Belair does not have to pay a condo claimant more than $1,500 in daily mileage costs accrued over almost eight months, during which time flood damage in the insured’s unit was being repaired.
Belair Insurance Company insured a condominium owned by Akram Seyed Parsa before she passed away. Parsa’s daughter, Parvin Yavari, the executor of her mother’s estate, made a claim against Belair for $1,500.96 in mileage costs resulting from a flood in Parsa’s condominium unit.
On May 5, 2020, Parsa’s condo flooded. Belair required her to vacate the unit for the repairs, which took approximately eight months and were completed in January 2021. None of this is disputed.
Parsa’s daughter and estate say Belair placed a “vacancy permit” on the unit, which required them to attend at the condo every day to maintain valid insurance. Pointing to an email received from Belair, Yavari says that since attending the condo was mandatory, they should be reimbursed for mileage for attending every day. She claimed $1,500.96 in mileage costs based on 240 days of visiting the unit, a 10.6-km round trip from Yavari’s home to the condo, at a rate of $0.59 per km.
To prove her claim, Yavari submitted an undated email received from a Belair claims representative. In the email, the rep said they spoke to “BelairDirect sales and service” and understood a vacancy permit was added to Ms. Parsa’s policy, and that “one of the requirements in having this on your policy is that you are to attend daily as per the wording.”
Belair said the vacancy permit does not require daily attendance of the condo. Nor did the policy make any reference to reimbursing the insured’s mileage costs to do so.
B.C.’s Civil Rules Tribunal, the province’s small claims court, sided with Belair, making particular note of the fact that the email sent to Yavari was undated.
“First, the ‘Vacancy Permit Endorsement’ submitted in evidence by Belair states that the land or buildings must be inspected by a competent person ‘at least every 72 hours’ during the vacancy, and all doors and windows must be securely locked, or the policy is null and void,” the CRT wrote in its decision. “Ms. Yavari denies ever receiving a copy of this endorsement, and says the email above proves daily attendance was required.
“I note the email above is not dated, but based on the wording of the email discussing out-of-pocket expenses that had been incurred during renovation, I find it was likely sent after repairs had been completed.
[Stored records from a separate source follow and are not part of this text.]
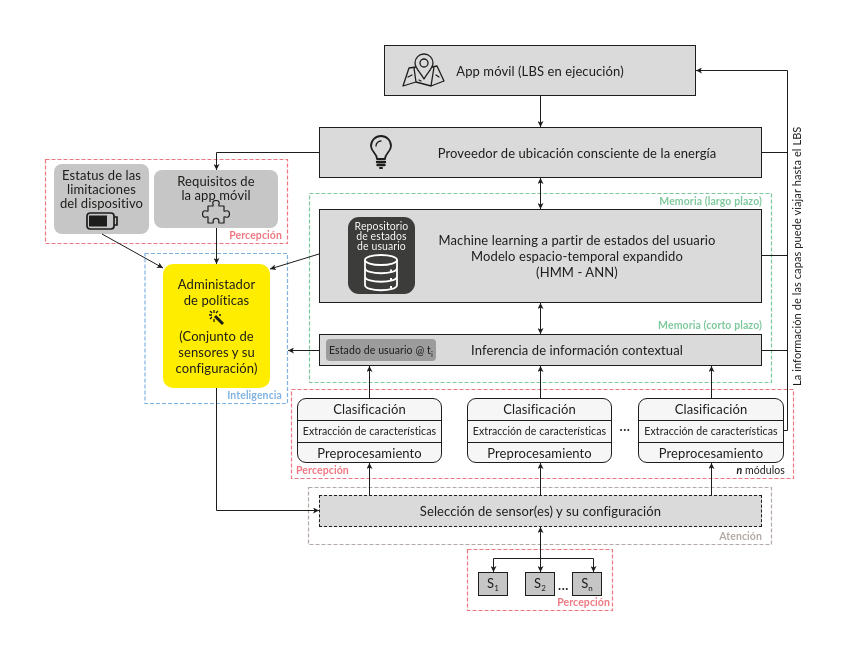
<!DOCTYPE html>
<html lang="es">
<head>
<meta charset="utf-8">
<title>Arquitectura de sensado consciente de la energía</title>
<style>
:root {
  --ink: #1d1d1b;
  --layer: #dadada;
  --state: #9c9c9c;
  --chip: #c6c6c6;
  --dark: #3c3c3b;
  --module: #f6f6f6;
  --policy: #ffed00;
  --perception: #ee7680;
  --intelligence: #7fb2e0;
  --memory: #7cc89b;
  --attention: #b3aaa5;
}
* { box-sizing: border-box; margin: 0; }
html, body { width: 847px; height: 657px; overflow: hidden; background: #fff; }
.diagram {
  position: relative; width: 847px; height: 657px;
  font: 13px/16px Lato, "Open Sans", sans-serif;
  letter-spacing: .1px; color: var(--ink); text-align: center;
}
.diagram > * { position: absolute; }
sub { font-size: 8px; line-height: 0; vertical-align: -3px; }

.zone {
  display: flex; flex-direction: column; justify-content: flex-end; align-items: flex-end;
  padding: 0 6px 2px; font-size: 10.5px; line-height: 13px; font-weight: 700;
}
.zone.perception { color: var(--perception); }
.zone.intelligence { color: var(--intelligence); }
.zone.memory { color: var(--memory); justify-content: flex-start; gap: 111px; padding: 2px 10px 0; }
.zone.attention { color: var(--attention); padding-right: 10px; }
.zone.modules-zone { flex-direction: row; justify-content: space-between; padding: 0 9px 2px 5px; }
.module-count { color: var(--ink); font-weight: 400; }
.outlines rect { fill: none; stroke-width: 1.2; stroke-dasharray: 4 2; }

.layer {
  display: flex; align-items: center; justify-content: center;
  left: 319px; width: 443px; background: var(--layer); border: 1px solid var(--ink);
}
.layer.with-icon { padding-left: 73px; }
.layer.app { left: 384px; width: 312px; }
.layer.selection { border-style: dashed; }

.chip { background: var(--chip); border-radius: 8px; line-height: 14px; padding-top: 8px; }
.policy {
  display: flex; flex-direction: column; align-items: center; justify-content: center;
  background: var(--policy); border-radius: 10px;
}
.policy svg { margin: 2px 0; }
.repository {
  background: var(--dark); color: #fff; border-radius: 11px;
  font-size: 10.5px; line-height: 10px; padding-top: 12px;
}
.user-state {
  display: flex; align-items: center; justify-content: center; white-space: nowrap;
  background: var(--state); border-radius: 4px; font-size: 10.5px;
}
.modules { display: grid; grid-template-columns: 145px 25px 145px 26px 146px; }
.module {
  display: grid; grid-template-rows: 21px 22px 22px; height: 65px;
  background: var(--module); border: 1px solid var(--ink); border-radius: 9px; overflow: hidden;
}
.module:nth-child(2) { grid-column: 3; }
.module:nth-child(4) { grid-column: 5; }
.module p { line-height: 20px; white-space: nowrap; }
.module p + p { border-top: 1px solid var(--ink); }
.module .features { font-size: 10.5px; }
.dots { grid-column: 4; letter-spacing: .5px; font-weight: 700; }
.modules .dots { padding-top: 20px; }
.sensors { display: grid; grid-template-columns: 30px 17px 30px 17px 30px; line-height: 20px; }
.sensor { height: 24px; background: var(--chip); border: 1px solid var(--ink); }
.sensor:nth-child(2) { grid-column: 3; }
.sensors .dots { padding-top: 3px; }
.side-note {
  writing-mode: vertical-rl; transform: rotate(180deg);
  font-size: 11px; line-height: 14px; white-space: nowrap;
  display: flex; justify-content: center;
}
.connectors { fill: none; stroke: var(--ink); stroke-width: 1; }
.line-icon { fill: none; stroke: var(--ink); stroke-width: 1.3; stroke-linejoin: round; stroke-linecap: round; }
</style>
</head>
<body>
<main class="diagram">

  <svg class="outlines" style="left:0;top:0" width="847" height="657" aria-hidden="true">
    <g stroke="var(--perception)">
      <rect x="45.5" y="159.5" width="242" height="84"/>
      <rect x="291.5" y="389.5" width="502" height="89"/>
      <rect x="467.5" y="549.5" width="145" height="61"/>
    </g>
    <rect stroke="var(--intelligence)" x="145" y="253.5" width="142.5" height="150"/>
    <rect stroke="var(--memory)" x="309.5" y="193.5" width="462" height="189"/>
    <rect stroke="var(--attention)" x="308.5" y="487.5" width="463" height="57"/>
  </svg>

  <section class="zone perception" style="left:45px;top:159px;width:243px;height:85px">Percepción</section>
  <section class="zone intelligence" style="left:145px;top:253px;width:143px;height:151px">Inteligencia</section>
  <section class="zone memory" style="left:309px;top:193px;width:463px;height:190px">
    <span>Memoria (largo plazo)</span><span>Memoria (corto plazo)</span>
  </section>
  <section class="zone perception modules-zone" style="left:291px;top:389px;width:503px;height:90px">
    <span>Percepción</span><span class="module-count" style="align-self:flex-end"><b><i>n</i></b> módulos</span>
  </section>
  <section class="zone attention" style="left:308px;top:487px;width:464px;height:58px">Atención</section>
  <section class="zone perception" style="left:467px;top:549px;width:146px;height:62px;padding-right:3px">Percepción</section>

  <div class="layer app" style="top:45px;height:51px">App móvil (LBS en ejecución)</div>
  <div class="layer with-icon" style="top:127px;height:51px">Proveedor de ubicación consciente de la energía</div>
  <div class="layer with-icon" style="top:209px;height:94px">
    <p>Machine learning a partir de estados del usuario<br>Modelo espacio-temporal expandido<br>(HMM - ANN)</p>
  </div>
  <div class="layer with-icon" style="top:334px;height:32px">Inferencia de información contextual</div>
  <div class="layer selection" style="top:495px;height:32px">Selección de sensor(es) y su configuración</div>

  <div class="chip" style="left:54px;top:164px;width:95px;height:70px;padding-top:4px">Estatus de las<br>limitaciones<br>del dispositivo</div>
  <div class="chip" style="left:154px;top:170px;width:124px;height:58px;padding-top:4px">Requisitos de<br>la app móvil</div>

  <div class="policy" style="left:163px;top:264px;width:107px;height:124px">
    <p>Administador<br>de políticas</p>
    <svg width="16" height="16" viewBox="0 0 16 16" aria-hidden="true">
      <path d="M6 6L14 14" stroke="var(--ink)" stroke-width="3"/>
      <path d="M5 0V3M0 5H3M1 1L3 3M9 1L7 3M1 9L3 7M10 5H12M5 9V12" stroke="var(--ink)" stroke-width="1.3"/>
    </svg>
    <p>(Conjunto de<br>sensores y su<br>configuración)</p>
  </div>

  <div class="repository" style="left:348px;top:217px;width:67px;height:77px;padding-top:4px">Repositorio<br>de estados<br>de usuario</div>
  <div class="user-state" style="left:326px;top:339px;width:110px;height:22px"><span>Estado de usuario @ t<sub>i</sub></span></div>

  <div class="modules" style="left:297px;top:398px">
    <div class="module"><p>Clasificación</p><p class="features">Extracción de características</p><p>Preprocesamiento</p></div>
    <div class="module"><p>Clasificación</p><p class="features">Extracción de características</p><p>Preprocesamiento</p></div>
    <span class="dots">...</span>
    <div class="module"><p>Clasificación</p><p class="features">Extracción de características</p><p>Preprocesamiento</p></div>
  </div>

  <div class="sensors" style="left:478px;top:572px">
    <div class="sensor">S<sub>1</sub></div>
    <div class="sensor">S<sub>2</sub></div>
    <span class="dots">...</span>
    <div class="sensor">S<sub>n</sub></div>
  </div>

  <p class="side-note" style="left:790px;top:126px;height:260px">La información de las capas puede viajar hasta el LBS</p>

  <svg class="connectors" style="left:0;top:0" width="847" height="657" aria-hidden="true">
    <defs>
      <marker id="arrow" viewBox="0 0 6 6" refX="6" refY="3" markerWidth="6" markerHeight="6" markerUnits="userSpaceOnUse" orient="auto-start-reverse">
        <path d="M0 0L6 3L0 6L1.5 3Z" fill="var(--ink)" stroke="none"/>
      </marker>
    </defs>
    <g marker-end="url(#arrow)">
      <path marker-end="url(#arrow)" d="M540.5 96V127"/>
      <path marker-end="url(#arrow)" d="M319 152.5H216.5V170"/>
      <path marker-end="url(#arrow)" d="M216.5 228V264"/>
      <path marker-end="url(#arrow)" d="M102 234L163 268"/>
      <path marker-end="url(#arrow)" d="M319 254L270 269"/>
      <path marker-end="url(#arrow)" d="M319 350.5H288"/>
      <path marker-end="url(#arrow)" d="M216.5 388V510.5H319"/>
      <path marker-end="url(#arrow)" d="M784 430.5H787.5V70.5H696"/>
      <path marker-end="url(#arrow)" d="M369.5 398V366"/>
      <path marker-end="url(#arrow)" d="M540.5 398V366"/>
      <path marker-end="url(#arrow)" d="M711.5 398V366"/>
      <path marker-end="url(#arrow)" d="M369.5 495V463"/>
      <path marker-end="url(#arrow)" d="M540.5 495V463"/>
      <path marker-end="url(#arrow)" d="M711.5 495V463"/>
    </g>
    <path marker-start="url(#arrow)" marker-end="url(#arrow)" d="M540.5 178V209"/>
    <path marker-start="url(#arrow)" marker-end="url(#arrow)" d="M540.5 303V334"/>
    <path marker-start="url(#arrow)" marker-end="url(#arrow)" d="M540.5 527V572"/>
    <path marker-start="url(#arrow)" marker-end="url(#arrow)" d="M493.5 572V558.5H593.5V572"/>
    <path d="M762 152.5H787.5M762 255.5H787.5M762 350.5H787.5"/>
  </svg>

  <svg class="line-icon" style="left:400px;top:50px" width="48" height="40" viewBox="0 0 48 40" aria-hidden="true">
    <path d="M16 17L9 18L3 36L16 32L31 36L44 31L37 16L32 17M14 18L16 32M34 17L31 36"/>
    <path d="M24 29C20 22 15 18 15 13A9 9 0 0 1 33 13C33 18 28 22 24 29Z" fill="var(--layer)"/>
    <circle cx="24" cy="13" r="4"/>
    <path d="M8 27L12 25M19 30L21 31M36 25L39 27" />
  </svg>

  <svg class="line-icon" style="left:368px;top:134px;stroke-width:1.8" width="26" height="36" viewBox="0 0 26 36" aria-hidden="true">
    <path d="M9 25C9 19 3 18 3 12A10 10 0 0 1 23 12C23 18 17 19 17 25Z"/>
    <path d="M8 12A5 5 0 0 1 13 7" stroke-width="1.3"/>
    <path d="M9 28H17M9.5 31H16.5" stroke-width="2.4"/>
    <path d="M12 34H14" stroke-width="2"/>
  </svg>

  <svg style="left:86px;top:212px" width="33" height="19" viewBox="0 0 33 19" aria-hidden="true">
    <rect x="1" y="1" width="27" height="16" rx="3" fill="none" stroke="var(--ink)" stroke-width="1.7"/>
    <path d="M28 5H31V13H28" fill="none" stroke="var(--ink)" stroke-width="1.7"/>
    <rect x="3" y="3.5" width="18" height="11" fill="var(--ink)"/>
  </svg>

  <svg class="line-icon" style="left:202px;top:200px;stroke-width:1.2" width="28" height="26" viewBox="0 0 28 26" aria-hidden="true">
    <path d="M6 6H11C12 5 10 4 11 2C12 0 16 0 17 2C18 4 16 5 17 6H22V11C23 12 24 10 26 11C28 12 28 16 26 17C24 18 23 16 22 17V23H17C16 22 18 21 16 19C15 18 13 18 12 19C10 21 12 22 11 23H6V17C5 16 4 18 2 17C0 16 0 12 2 11C4 10 5 12 6 11Z"/>
  </svg>

  <svg style="left:363px;top:253px;fill:none;stroke:#fff;stroke-width:1.8" width="36" height="39" viewBox="0 0 36 39" aria-hidden="true">
    <ellipse cx="18" cy="7" rx="16" ry="5"/>
    <path d="M2 7V32C2 39 34 39 34 32V7M2 15C2 22 34 22 34 15M2 23.5C2 30.5 34 30.5 34 23.5"/>
    <path d="M27 17.5H29M27 26H29M27 34H29" stroke-width="2"/>
  </svg>
</main>
</body>
</html>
Therefore, I find the email does not prove that [Parsa’s daughter and the estate] were told they had to have someone attend the property daily before repairs were completed….
“I find nothing in the endorsement or the insurance policy requires that Belair compensate an insured to comply with that term.”
Feature photo courtesy of iStock.com/asbe